I'm just afraid she will expect to be on the bed earlier and earlier. I wouldn't mind, but we also share the bed with 2 cats, so it gets a little crowded - ha ha ha.
Just mimicking what others have said, if you want her to sleep in the crate, just be consistent until she gets used to it. Don't give in to the whining. When we first got Ginny at 6 months of age, she did that for about 7 - 14 days before she settled in and slept through the night in her crate. Some sleepless nights for us with pillows over our heads, but it worked out. Interestingly enough my twin girls did that for about a year as well. Ginny only took about 2 weeks to sleep through the night. They took a year :wink:
-Ginny wants to go to her crate at about 8 pm - 9 pm. If we want to sleep in, we make sure its more like 9 pm so she will hang out in her crate until about 8 am the next morning.
-Make sure she goes out to potty before going to bed.
-Don't give in to her crying! (unless she's having potty or digestive issues of course)
Thinking back its amazing how similar this is to raising toddlers.
thanks for the replies , Soeli is 9 weeks old and last night she woke me up in her crate ( which is in the dining room) at 2.30 a.m and went to the toilet and I sat up for 20 mins till she went all sleepy and I put her back in the crate and she slept till 6 .00 a.m I don't know if she cried any other time as I felt so ill yesterday from lack of sleep that I probably slept through lol .I feel bright eyed and bushy tailed again today
At 9 weeks, Pixie was waking me up every couple of hours, too. I'm not sure when you got Soeli, but we got Pixie at 8 weeks, and for the first week I slept on the couch with her crate on the ottoman right next to me, so my face was less than a foot from the crate. Then I put the crate in our room, but on the ottoman so she could see us in the bed, then just on a cushion, and finally on the floor. That process really helped her get comfortable being in the crate at night.

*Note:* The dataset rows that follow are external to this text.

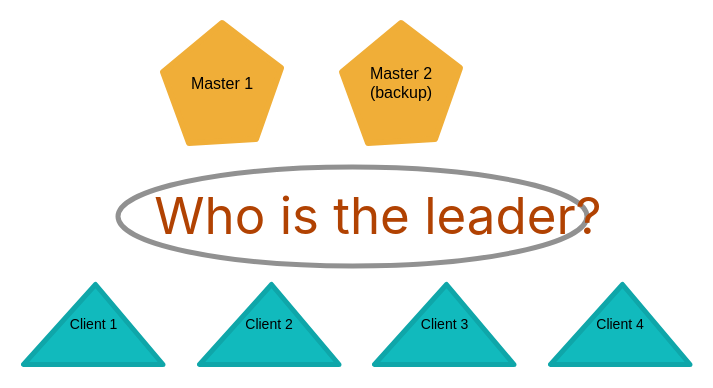
<!DOCTYPE html>
<html lang="en">
<head>
<meta charset="utf-8">
<title>Who is the leader?</title>
<style>
:root {
  --paper: #ffffff;
  --ink: #000000;
  --master: #f0ae38;
  --client: #11babd;
  --client-edge: #0fa6a9;
  --ring: #919191;
  --question: #b14202;
}
* { box-sizing: border-box; margin: 0; padding: 0; }
body { background: var(--paper); overflow: hidden; }
.diagram {
  position: relative;
  width: 713px;
  height: 388px;
  overflow: hidden;
  background: var(--paper);
  color: var(--ink);
  font-family: "Liberation Sans", Arial, sans-serif;
}
.symbols { position: absolute; width: 0; height: 0; }
.shape { position: absolute; inset: 0; width: 100%; height: 100%; }
.master {
  position: absolute;
  top: 18px;
  width: 128px;
  height: 130px;
  display: flex;
  align-items: center;
  justify-content: center;
  text-align: center;
  font-size: 16px;
  line-height: 19px;
}
.master-1 { left: 158px; }
.master-2 { left: 337px; }
.master span { position: relative; }
.pentagon { fill: var(--master); stroke: var(--master); stroke-width: 6; stroke-linejoin: round; }
.election { position: absolute; left: 115px; top: 164px; width: 475px; height: 105px; }
.ring { fill: none; stroke: var(--ring); stroke-width: 5; }
.question {
  position: absolute;
  left: 13px;
  top: 22px;
  width: 500px;
  color: var(--question);
  font: 400 51px/60px Inter, sans-serif;
  text-align: center;
  white-space: nowrap;
}
.clients {
  position: absolute;
  left: 21px;
  top: 280px;
  display: grid;
  grid-template-columns: repeat(4, 145px);
  column-gap: 30.5px;
  list-style: none;
}
.client {
  position: relative;
  height: 88px;
  padding-top: 36px;
  font-size: 14px;
  line-height: 16px;
  text-align: center;
}
.client span { position: relative; }
.triangle { fill: var(--client); stroke: var(--client-edge); stroke-width: 5; stroke-linejoin: round; }
</style>
</head>
<body>
<main class="diagram">
  <svg class="symbols" aria-hidden="true">
    <defs>
      <polygon id="pentagon" class="pentagon" points="64,5 123,50 98,121 31,125 5,54"/>
      <polygon id="triangle" class="triangle" points="2.5,84.5 142,84.5 74.5,4.5"/>
    </defs>
  </svg>

  <div class="master master-1">
    <svg class="shape" viewBox="0 0 128 130" aria-hidden="true"><use href="#pentagon"/></svg>
    <span>Master 1</span>
  </div>
  <div class="master master-2">
    <svg class="shape" viewBox="0 0 128 130" aria-hidden="true"><use href="#pentagon"/></svg>
    <span>Master 2<br>(backup)</span>
  </div>

  <section class="election">
    <svg class="shape" viewBox="0 0 475 105" aria-hidden="true">
      <ellipse class="ring" cx="237.5" cy="52.5" rx="234.5" ry="49.5"/>
    </svg>
    <h1 class="question">Who is the leader?</h1>
  </section>

  <ul class="clients">
    <li class="client">
      <svg class="shape" viewBox="0 0 145 88" aria-hidden="true"><use href="#triangle"/></svg>
      <span>Client 1</span>
    </li>
    <li class="client">
      <svg class="shape" viewBox="0 0 145 88" aria-hidden="true"><use href="#triangle"/></svg>
      <span>Client 2</span>
    </li>
    <li class="client">
      <svg class="shape" viewBox="0 0 145 88" aria-hidden="true"><use href="#triangle"/></svg>
      <span>Client 3</span>
    </li>
    <li class="client">
      <svg class="shape" viewBox="0 0 145 88" aria-hidden="true"><use href="#triangle"/></svg>
      <span>Client 4</span>
    </li>
  </ul>
</main>
</body>
</html>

Also, for probably at least a month I would get up at least a couple of times a night to take her out, whenever she cried. At night I pick her up from the crate and carry her to the door, and then carry her back to the crate. I don't talk to her or pet her. I think all that helps her understand that getting out of her crate in the middle of the night is different than in the morning, when we get up. She's about 20 weeks now, and I've only had to get up with her in the middle of the night once in probably at least a month.
It sounds like keeping her in the crate is really helping. The only good thing I have to say about all this is, the midnight wakings end a lot sooner with a puppy than they do with a baby!